[This is not a draft Bill]1. Amendment of section 1.—In sub-section (1) of section 1 of the Indian Sale of Goods Act, 1930 (3 of 1930), (hereinafter referred to as the "principal Act"), omit the word "Indian". 2. Amendment of section 2.—In clause (7) of section 2 of the principal Act, after the words "stock and shares", insert the words "electricity, water and gas". 3. Amendment of section 13.—In sub-section (2) of section 13 of the principal Act, omit the words "or where the contract is for specific goods the property in which has passed to the buyer,". 4. Amendment of section 25.—In section 25 of the principal Act—
(a) in sub-section (2) , for the words "where goods are shipped and by the bill of lading" substitute the words "where goods are shipped or sent by railway and by the bill of lading or railway receipt";

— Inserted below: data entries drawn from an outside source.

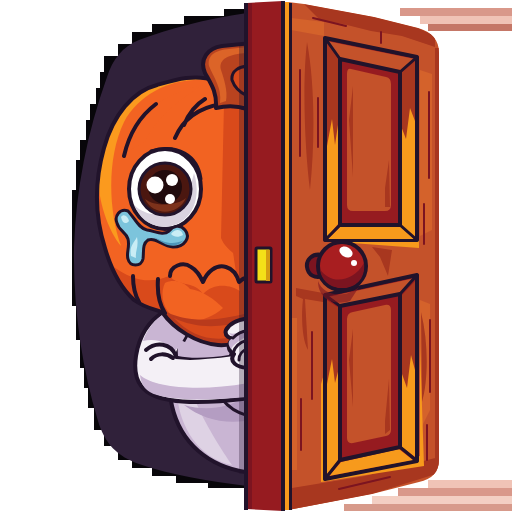
<!DOCTYPE html>
<html lang="en">
<head>
<meta charset="utf-8">
<title>Shy pumpkin behind a door</title>
<style>
:root{--ink:#21132b;--night:#30213a;--pumpkin:#f26322;--pumpkin-shade:#d94a1b;--pumpkin-deep:#b93a1c;--glow:#fb9a1e;--stem:#b9431f;--wood:#c4522a;--wood-light:#d4622b;--wood-dark:#a8371f;--red:#961b20;--red-deep:#7c1420;--gold:#f79a1c;--tear:#7cc4dc;--tear-light:#c9edf5;--cloth:#f4f0f6;--cloth-shade:#c9b5d3;--cloth-mid:#ded2e4;--iris:#4b1710}
html,body{margin:0;width:512px;height:512px;overflow:hidden;background:#fff}
svg{display:block}
.ink{stroke:var(--ink);stroke-width:4;stroke-linejoin:round;stroke-linecap:round}
.line{fill:none}
.thin{stroke-width:3}
</style>
</head>
<body>
<svg width="512" height="512" viewBox="0 0 512 512" role="img" aria-label="A tearful pumpkin-headed ghost peeking out from behind a wooden door">
<defs>
<clipPath id="doorway"><path d="M0 0H247V512H0Z"/></clipPath>
<clipPath id="head-shape"><path id="head" d="M215 81C196 73 174 80 157 85C133 91 113 115 104 148C95 180 94 214 105 248C111 269 121 288 134 300C145 308 154 309 162 312C174 329 196 343 218 345C230 346 240 343 252 340V94Z"/></clipPath>
<clipPath id="door-face"><path id="face" d="M288 2L304 4L374 17L418 28C432 32 439 40 439 53V460C439 472 432 479 419 482L372 494L288 510Z"/></clipPath>
</defs>

<g id="edge-bands">
<path fill="#d9988a" d="M400 8H512V16H400Z"/>
<path fill="#f0c3b6" d="M420 16H512V24H420Z"/>
<path fill="#c57767" d="M428 24H512V31H428Z"/>
<path fill="#f0c3b6" d="M428 480H512V488H428Z"/>
<path fill="#d9988a" d="M398 488H512V496H398Z"/>
<path fill="#f3cfc3" d="M372 496H512V504H372Z"/>
<path fill="#d79a8b" d="M344 504H512V511H344Z"/>
</g>

<g id="dark-room">
<path fill="#08060a" d="M247 9H224V16H184V24H152V32H132V44H118V56H104V72H100V88H96V104H90V120H86V140H80V160H76V190H72V306H76V340H80V368H84V388H88V408H94V430H104V446H118V460H132V468H152V476H176V483H208V488H247Z"/>
<path fill="var(--night)" d="M247 13C205 19 168 29 139 40C122 47 113 59 107 77C87 133 76 189 74 247C73 309 82 368 98 421C105 444 117 456 139 464C172 475 207 481 247 486Z"/>
</g>

<g id="pumpkin-ghost" clip-path="url(#doorway)">
<g id="body">
<path class="ink" fill="var(--cloth-shade)" d="M174 312C166 340 165 374 172 406C180 441 207 468 252 473V310Z"/>
<path fill="var(--cloth-mid)" d="M178 402C183 434 203 459 232 465C216 442 202 417 196 402Z"/>
<path fill="#b49dc2" d="M184 405C205 411 226 409 245 397V421C221 424 201 418 184 405Z"/>
<path class="ink line thin" d="M222 399C229 408 237 413 249 416"/>
</g>
<g id="arm">
<path class="ink" fill="var(--cloth)" d="M165 311C148 321 139 336 136 356C132 382 143 396 170 400C193 404 219 402 250 398V350C230 356 211 357 190 358L176 357C181 345 185 336 191 329Z"/>
<path fill="var(--cloth-shade)" d="M165 313C155 319 147 329 143 341C156 338 168 342 174 352C180 345 185 338 188 330Z"/>
<path fill="var(--cloth-shade)" d="M140 375C155 389 205 391 248 383V397C207 401 174 400 157 395C146 392 141 385 140 375Z"/>
<path class="ink line" d="M146 350C156 341 171 343 176 356M151 359C157 353 166 353 173 358"/>
<path fill="var(--cloth-shade)" d="M177 338C196 349 216 350 232 345L229 355C211 358 191 359 178 356Z"/>
</g>
<g id="head-group">
<use href="#head" fill="var(--pumpkin)"/>
<g clip-path="url(#head-shape)">
<path fill="var(--pumpkin-shade)" d="M225 84H252V350H203C184 346 166 330 160 310C138 307 122 291 111 265C135 283 152 283 169 276C180 287 195 281 203 294C214 282 231 285 240 291C228 245 225 150 225 84Z"/>
<path fill="var(--pumpkin)" d="M165 283C173 279 183 281 190 289C203 291 214 299 223 308C207 322 190 324 171 315C161 305 161 291 165 283Z"/>
<path fill="var(--pumpkin-deep)" d="M163 310C183 322 213 323 252 312V350H208C187 344 171 331 163 310Z"/>
<path fill="var(--pumpkin-shade)" d="M174 318C194 328 220 329 247 320V333C219 344 193 339 174 318Z"/>
<path fill="var(--glow)" d="M205 80C171 78 139 94 124 122C107 157 108 210 121 246C104 225 91 181 102 143C113 101 153 70 205 80Z"/>
<path fill="var(--pumpkin)" d="M122 155C132 116 158 95 205 84C179 100 157 117 145 142Z"/>
<path fill="var(--pumpkin-shade)" d="M224 102H252V266C240 257 226 251 221 238Z"/>
</g>
<use href="#head" class="ink line"/>
<path class="ink line" d="M124 156C129 134 140 116 156 104M175 138C183 119 198 108 221 104C230 103 238 106 249 110M184 125C188 115 195 105 205 99M133 276C133 287 135 295 139 302M158 279C157 293 159 304 165 313"/>
<path class="ink line" d="M170 276C170 266 183 261 191 267C197 270 200 276 203 282C207 272 216 264 226 267C233 269 237 275 239 282C242 279 245 277 250 277"/>
</g>
<g id="stem">
<path class="ink" fill="var(--stem)" d="M216 108C217 92 211 84 205 73C199 59 208 48 222 46L252 43V111C239 105 228 105 216 108Z"/>
<path fill="#dc6428" d="M209 66C207 55 216 50 229 49L247 47V53C229 54 218 59 221 70C224 79 228 91 226 101L220 103C222 88 214 78 209 66Z"/>
<path class="ink thin" fill="var(--pumpkin-shade)" d="M250 66C239 66 231 71 232 80C235 89 242 94 250 97Z"/>
</g>
<g id="eye">
<ellipse class="ink" cx="165" cy="189" rx="36" ry="40" fill="#fff"/>
<path fill="#d9d2df" d="M194 173C203 202 189 226 164 227C148 226 139 217 134 205C152 222 184 218 194 173Z"/>
<circle class="ink thin" cx="165" cy="189" r="26" fill="var(--iris)"/>
<path fill="#7d321b" d="M145 199C153 216 178 216 186 198C177 206 155 207 145 199Z"/>
<ellipse cx="165" cy="187" rx="17" ry="17" fill="#210b0d"/>
<circle cx="155" cy="185" r="8.5" fill="#fff"/>
<circle cx="172" cy="180" r="6" fill="#fff"/>
<circle cx="170" cy="199" r="5" fill="#fff"/>
<path class="ink line thin" d="M151 151C177 143 198 155 201 179"/>
</g>
<g id="tears">
<path class="ink thin" fill="var(--tear)" d="M128 211C120 208 114 216 117 223C119 231 126 232 128 239C130 247 126 253 128 259C130 267 141 267 143 259C144 252 142 244 148 240C156 237 162 246 173 247C185 247 191 237 185 230C180 224 173 226 169 231C163 236 155 231 147 230C139 229 134 217 128 211Z"/>
<path fill="var(--tear-light)" d="M121 217C124 213 128 217 129 221C126 225 122 223 121 217ZM131 256C129 246 134 243 137 237C139 247 135 251 136 258ZM171 234C175 228 182 229 183 235C178 238 174 237 171 234Z"/>
<path fill="#4d96ba" d="M154 237C163 242 172 246 184 240C175 250 164 245 154 237Z"/>
</g>
<g id="hand">
<path class="ink" fill="var(--cloth)" d="M251 318C242 319 230 322 226 330C224 336 230 339 234 338C226 344 228 351 234 354C229 361 235 368 251 368Z"/>
<path fill="var(--cloth-shade)" d="M229 333C235 335 241 332 247 329V336C239 341 234 344 231 349C226 342 230 339 234 338Z"/>
<path class="ink line thin" d="M233 338C238 333 243 331 248 331M233 353C235 346 240 342 248 340M239 360C239 354 243 350 248 349"/>
</g>
<path fill="var(--ink)" opacity=".3" d="M239 43H247V474H239Z"/>
</g>

<g id="door">
<g clip-path="url(#door-face)">
<path fill="var(--wood)" d="M288 0H440V512H288Z"/>
<path fill="var(--wood-light)" d="M291 18L324 22V36L291 30ZM420 70L432 74V230L420 236ZM291 318H297V470H291ZM420 300L430 304V410L420 430Z"/>
<path fill="var(--wood-dark)" d="M304 4L374 17L418 28L435 36V47L402 36L371 31L343 24L320 20ZM435 48H440V470H435ZM307 42C315 84 315 143 310 190C305 152 302 85 307 42ZM296 288L323 293V302L305 299L308 350C302 340 301 316 303 299L296 296ZM372 247L392 250L388 276L380 257ZM421 312C429 344 428 382 422 402ZM292 488L365 476L439 457V473L372 494L292 510Z"/>
<path fill="none" stroke="var(--red-deep)" stroke-width="2" stroke-linecap="round" d="M300 70V156M318 98V147M429 92V178M424 204V244M312 332V399M301 399V450M430 320V392M427 425V460M339 489L390 477M313 18L346 26M381 32V43"/>
</g>

<g id="upper-panel">
<path fill="var(--gold)" d="M325 140L331 120V225H410L405 118L411 96L419 112V248L325 241Z"/>
<path class="ink" fill="var(--red)" d="M325 38L417 57V240L325 240Z"/>
<path fill="var(--wood)" d="M327 41L415 59L399 72L340 59Z"/>
<path fill="var(--wood-dark)" d="M327 43L339 60V223L327 236ZM415 61L401 73V225L415 237Z"/>
<path fill="var(--gold)" d="M327 146L332 119L335 145L339 118V223L327 237ZM401 126L406 139L410 108L415 121V237L401 225ZM341 226H400L414 239H328Z"/>
<path class="ink" fill="var(--red)" d="M340 59L400 72V225H340Z"/>
<path fill="var(--wood)" d="M351 69L386 77Q391 78 391 84V205Q391 211 385 211H353Q347 211 347 205V74Q347 68 351 69Z"/>
<path fill="var(--wood-dark)" d="M349 120L353 86V177ZM389 160L385 188V207H390Z"/>
<path class="ink line thin" d="M325 38L340 59M417 57L400 72M325 240L340 225M417 240L400 225"/>
</g>

<g id="lower-panel">
<path fill="var(--gold)" d="M321 384L328 360V473L420 456V346L424 466L321 482Z"/>
<path class="ink" fill="var(--red)" d="M325 295L417 275V461L325 479Z"/>
<path fill="var(--wood)" d="M328 297L415 278L400 293L340 305Z"/>
<path fill="var(--wood-dark)" d="M327 300L339 308V459L327 474ZM415 281L402 295V447L415 457Z"/>
<path fill="var(--gold)" d="M327 384L332 359L335 383L339 368V459L327 474ZM402 374L407 388L411 355L415 370V457L402 447ZM341 462L399 449L413 460L329 476Z"/>
<path class="ink" fill="var(--red)" d="M340 306L400 294V447L340 460Z"/>
<path fill="var(--wood)" d="M353 312L385 305Q391 304 391 310V430Q391 435 386 436L353 443Q347 444 347 438V319Q347 313 353 312Z"/>
<path fill="var(--wood-dark)" d="M349 360L353 329V407ZM389 379L385 421V434L390 430Z"/>
<path class="ink line thin" d="M325 295L340 306M417 275L400 294M325 479L340 460M417 461L400 447"/>
</g>

<g id="door-edge">
<path fill="var(--red)" d="M247 3L283 1V511L247 509Z"/>
<path fill="var(--red-deep)" d="M247 3H252V509H247Z"/>
<path fill="var(--ink)" d="M244 3H248V510H244ZM281 1H285V511H281ZM289 3H292V510H289Z"/>
<path fill="var(--gold)" d="M285 2H289V510H285Z"/>
<rect class="ink thin" x="256" y="248" width="15" height="34" rx="1" fill="#f4e018"/>
<path fill="#d69d12" d="M266 250H270V281H266Z"/>
</g>

<g id="knob">
<path fill="var(--red-deep)" opacity=".6" d="M318 281C323 296 345 299 359 287L350 301C335 306 318 300 318 281Z"/>
<path class="ink" fill="var(--red-deep)" d="M322 255C312 253 306 260 307 267C308 275 315 279 323 276Z"/>
<ellipse class="ink" cx="342" cy="266" rx="24" ry="24" fill="#a81e20"/>
<path fill="var(--red-deep)" d="M320 269C329 284 352 284 364 263C366 281 353 289 340 288C329 287 321 280 320 269Z"/>
<ellipse cx="346" cy="252" rx="7" ry="5" fill="#fff" transform="rotate(30 346 252)"/>
<circle cx="354" cy="263" r="3" fill="#fff"/>
</g>
</g>
</svg>
</body>
</html>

(b) in sub-section (3), for the words "bill of lading" wherever they occur, substitute the words "bill of lading or railway receipt".5. Amendment of section 64A.— In section 64A of the principal Act, add the words "unless otherwise agreed" at the commencement of the section. 6. Insertion of new section 64B.—After section MA of the principal Act, insert the following section:

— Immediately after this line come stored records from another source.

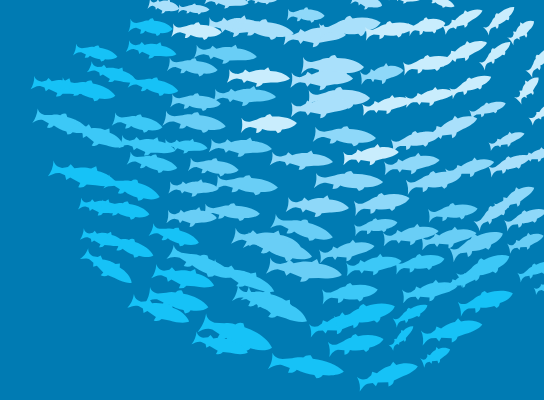
<!DOCTYPE html>
<html lang="en">
<head>
<meta charset="utf-8">
<title>School of fish</title>
<style>
:root{--sea:#007bb3;--cyan:#16c2f7;--azure:#3cc8f7;--sky:#69cef6;--pale:#8ed8f9;--ice:#a9e0fb;--frost:#c9edfd}
html,body{margin:0;background:var(--sea);overflow:hidden}
svg{display:block;width:544px;height:400px}
.sea{fill:var(--sea)}
.cyan{fill:var(--cyan)}
.azure{fill:var(--azure)}
.sky{fill:var(--sky)}
.pale{fill:var(--pale)}
.ice{fill:var(--ice)}
.frost{fill:var(--frost)}
</style>
</head>
<body>
<svg viewBox="0 0 544 400" role="img" aria-label="A curved school of light blue fish in deep blue water">
<defs>
<path id="fish" d="M-30-9C-28-5-25-4-21-4L-13-6C-9-8-6-8-4-8Q-2-11 2-11L4-8C15-8 25-5 31 1C28 5 21 7 14 7Q13 10 9 11L7 8C2 8-4 7-8 5Q-10 9-15 9L-14 4L-21 2C-26 2-29 5-32 8C-30 3-29-2-30-9Z"/>
<path id="slim" d="M-30-8C-28-4-25-3-21-3L-16-5L-14-8L-10-5C-3-8 1-8 5-8L9-11L11-7C19-7 27-4 31 1C28 4 20 6 12 6L4 7Q2 11-3 11L-2 7L-12 4L-15 7L-17 3L-22 2C-26 2-29 5-32 7C-30 3-29-2-30-8Z"/>
</defs>
<rect class="sea" width="544" height="400"/>
<g class="cyan">
<use href="#fish" transform="translate(151 27)rotate(3)scale(.7 .8)"/>
<use href="#slim" transform="translate(152 50)rotate(8)scale(.8)"/>
<use href="#fish" transform="translate(96 53)rotate(8)scale(.7)"/>
<use href="#slim" transform="translate(113 74)rotate(16)scale(.8)"/>
<use href="#fish" transform="translate(154 86)rotate(10)scale(.8)"/>
<use href="#slim" transform="translate(60 87)rotate(8)scale(.9)"/>
<use href="#fish" transform="translate(88 90)rotate(10)scale(.9)"/>
<use href="#slim" transform="translate(84 176)rotate(12)scale(1.1)"/>
<use href="#fish" transform="translate(133 189)rotate(15)scale(.9)"/>
<use href="#slim" transform="translate(101 207)rotate(8)scale(.7 .8)"/>
<use href="#fish" transform="translate(125 210)rotate(8)scale(.8)"/>
<use href="#slim" transform="translate(103 239)rotate(12)scale(.7 .8)"/>
<use href="#fish" transform="translate(130 247)rotate(18)scale(.8)"/>
<use href="#slim" transform="translate(108 268)rotate(30)scale(.9)"/>
<use href="#fish" transform="translate(175 236)rotate(14)scale(.8)"/>
<use href="#slim" transform="translate(184 278)rotate(12)scale(1)"/>
<use href="#fish" transform="translate(178 301)rotate(10)scale(1)"/>
<use href="#slim" transform="translate(160 311)rotate(18)scale(1)"/>
<use href="#fish" transform="translate(237 335)rotate(18)scale(1.2)"/>
<use href="#slim" transform="translate(221 345)rotate(14)scale(.9)"/>
<use href="#fish" transform="translate(307 366)rotate(7)scale(1.2 1)"/>
<use href="#slim" transform="translate(388 375)rotate(-18)scale(1)"/>
<use href="#fish" transform="translate(356 344)rotate(-12)scale(.9)"/>
<use href="#slim" transform="translate(337 324)rotate(-15)scale(.9)"/>
<use href="#fish" transform="translate(365 315)rotate(-18)scale(1)"/>
<use href="#slim" transform="translate(452 331)rotate(-14)scale(1)"/>
<use href="#fish" transform="translate(486 301)rotate(-18)scale(.9)"/>
<use href="#slim" transform="translate(436 356)rotate(-28)scale(.5 .7)"/>
<use href="#fish" transform="translate(411 314)rotate(-30)scale(.6)"/>
<use href="#slim" transform="translate(402 337)rotate(-45)scale(.5)"/>
</g>
<g class="azure">
<use href="#fish" transform="translate(62 123)rotate(14)scale(.9)"/>
<use href="#slim" transform="translate(98 136)rotate(20)scale(.9 1)"/>
<use href="#fish" transform="translate(138 123)rotate(8)scale(.8)"/>
<use href="#slim" transform="translate(148 146)rotate(8)scale(.9)"/>
<use href="#fish" transform="translate(153 163)rotate(10)scale(.8)"/>
<use href="#slim" transform="translate(186 146)rotate(4)scale(.7)"/>
<use href="#fish" transform="translate(202 264)rotate(20)scale(1.1 .9)"/>
<use href="#slim" transform="translate(243 278)rotate(22)scale(1.1 .9)"/>
<use href="#fish" transform="translate(265 301)rotate(14)scale(1)"/>
<use href="#slim" transform="translate(276 307)rotate(23)scale(1.1)"/>
<use href="#fish" transform="translate(350 293)rotate(-9)scale(.9)"/>
<use href="#slim" transform="translate(374 265)rotate(-10)scale(.9)"/>
<use href="#fish" transform="translate(420 263)rotate(-12)scale(.8)"/>
<use href="#slim" transform="translate(430 291)rotate(-12)scale(.9)"/>
<use href="#fish" transform="translate(484 268)rotate(-27)scale(.9)"/>
<use href="#slim" transform="translate(462 281)rotate(-20)scale(.6)"/>
<use href="#fish" transform="translate(536 270)rotate(-25)scale(.6)"/>
<use href="#slim" transform="translate(549 285)rotate(-25)scale(.5)"/>
</g>
<g class="sky">
<use href="#fish" transform="translate(193 67)rotate(5)scale(.8)"/>
<use href="#slim" transform="translate(226 54)rotate(4)scale(1 .9)"/>
<use href="#fish" transform="translate(196 102)rotate(2)scale(.8)"/>
<use href="#slim" transform="translate(245 96)scale(1 .9)"/>
<use href="#fish" transform="translate(195 122)rotate(6)scale(1 .9)"/>
<use href="#slim" transform="translate(241 147)rotate(2)scale(1 .9)"/>
<use href="#fish" transform="translate(214 167)rotate(5)scale(.8)"/>
<use href="#slim" transform="translate(194 188)scale(.8)"/>
<use href="#fish" transform="translate(247 185)rotate(3)scale(1 .9)"/>
<use href="#slim" transform="translate(192 217)scale(.8 .9)"/>
<use href="#fish" transform="translate(232 212)rotate(2)scale(.9 .8)"/>
<use href="#slim" transform="translate(267 241)rotate(8)scale(1.1)"/>
<use href="#fish" transform="translate(279 248)rotate(13)scale(1.1 1)"/>
<use href="#slim" transform="translate(305 270)rotate(6)scale(1.2 1.1)"/>
<use href="#fish" transform="translate(303 229)rotate(14)scale(1 .9)"/>
<use href="#slim" transform="translate(347 251)rotate(-12)scale(.9)"/>
<use href="#fish" transform="translate(376 226)rotate(-12)scale(.7)"/>
<use href="#slim" transform="translate(411 235)rotate(-10)scale(.9)"/>
<use href="#fish" transform="translate(453 212)rotate(-10)scale(.8)"/>
<use href="#slim" transform="translate(449 238)rotate(-12)scale(.9)"/>
<use href="#fish" transform="translate(477 244)rotate(-24)scale(.9)"/>
<use href="#slim" transform="translate(526 242)rotate(-22)scale(.6 .7)"/>
</g>
<g class="pale">
<use href="#fish" transform="translate(306 15)scale(.6 .7)"/>
<use href="#slim" transform="translate(302 160)rotate(2)scale(1 .9)"/>
<use href="#fish" transform="translate(349 181)scale(1.1 .9)"/>
<use href="#slim" transform="translate(318 206)rotate(2)scale(1)"/>
<use href="#fish" transform="translate(345 136)rotate(2)scale(1 .9)"/>
<use href="#slim" transform="translate(382 74)rotate(-12)scale(.7 .9)"/>
<use href="#fish" transform="translate(382 203)rotate(-12)scale(.9)"/>
<use href="#slim" transform="translate(412 164)rotate(-10)scale(.9)"/>
<use href="#fish" transform="translate(434 181)rotate(-14)scale(.9)"/>
<use href="#slim" transform="translate(470 168)rotate(-16)scale(.8)"/>
<use href="#fish" transform="translate(494 213)rotate(-38)scale(.7)"/>
<use href="#slim" transform="translate(515 198)rotate(-30)scale(.7 .8)"/>
<use href="#fish" transform="translate(526 218)rotate(-22)scale(.7)"/>
</g>
<g class="ice">
<use href="#slim" transform="translate(164 6)rotate(8)scale(.5 .7)"/>
<use href="#fish" transform="translate(194 9)scale(.5)"/>
<use href="#slim" transform="translate(227 1)rotate(4)scale(.7)"/>
<use href="#fish" transform="translate(262 -1)scale(.5)"/>
<use href="#slim" transform="translate(236 26)rotate(2)scale(.9 1)"/>
<use href="#fish" transform="translate(263 29)rotate(6)scale(1 .9)"/>
<use href="#slim" transform="translate(315 36)rotate(-4)scale(1)"/>
<use href="#fish" transform="translate(350 27)rotate(-10)scale(1)"/>
<use href="#slim" transform="translate(367 2)rotate(10)scale(.5 .7)"/>
<use href="#fish" transform="translate(333 66)scale(1)"/>
<use href="#slim" transform="translate(322 79)rotate(-3)scale(1)"/>
<use href="#fish" transform="translate(339 98)rotate(-2)scale(1)"/>
<use href="#slim" transform="translate(322 107)rotate(-6)scale(1)"/>
<use href="#fish" transform="translate(416 140)rotate(-15)scale(.8)"/>
<use href="#slim" transform="translate(451 128)rotate(-22)scale(.9)"/>
<use href="#fish" transform="translate(488 109)rotate(-20)scale(.6)"/>
<use href="#slim" transform="translate(507 140)rotate(-22)scale(.6)"/>
<use href="#fish" transform="translate(510 164)rotate(-22)scale(.7)"/>
<use href="#slim" transform="translate(538 155)rotate(-15)scale(.6)"/>
</g>
<g class="frost">
<use href="#fish" transform="translate(197 31)rotate(1)scale(.8)"/>
<use href="#slim" transform="translate(259 77)rotate(1)scale(1 .9)"/>
<use href="#fish" transform="translate(269 124)rotate(-4)scale(.9)"/>
<use href="#slim" transform="translate(371 155)rotate(-8)scale(.9)"/>
<use href="#fish" transform="translate(390 30)rotate(-10)scale(.8)"/>
<use href="#slim" transform="translate(387 105)rotate(-12)scale(.8)"/>
<use href="#fish" transform="translate(427 26)rotate(-12)scale(.6 .8)"/>
<use href="#slim" transform="translate(463 20)rotate(-28)scale(.7)"/>
<use href="#fish" transform="translate(440 1)rotate(18)scale(.5)"/>
<use href="#slim" transform="translate(405 -2)rotate(4)scale(.5)"/>
<use href="#fish" transform="translate(500 19)rotate(-42)scale(.6)"/>
<use href="#slim" transform="translate(522 31)rotate(-42)scale(.5 .7)"/>
<use href="#fish" transform="translate(428 64)rotate(-12)scale(.8)"/>
<use href="#slim" transform="translate(464 52)rotate(-24)scale(.8)"/>
<use href="#fish" transform="translate(496 54)rotate(-42)scale(.6)"/>
<use href="#slim" transform="translate(430 97)rotate(-12)scale(.8)"/>
<use href="#fish" transform="translate(471 85)rotate(-24)scale(.7)"/>
<use href="#slim" transform="translate(528 89)rotate(-50)scale(.5 .7)"/>
<use href="#fish" transform="translate(541 60)rotate(-50)scale(.6)"/>
<use href="#slim" transform="translate(546 111)rotate(-35)scale(.6)"/>
</g>
</svg>
</body>
</html>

"Section 64B—Application of section 64A to sale or purchase tax.The provisions of section 64A shall apply in relation to the imposition, increase, decrease or remission of any tax on the sale or purchase of goods chargeable from the seller as they apply in relation to the imposition, increase, decrease or remission of any duty of customs or excise on goods".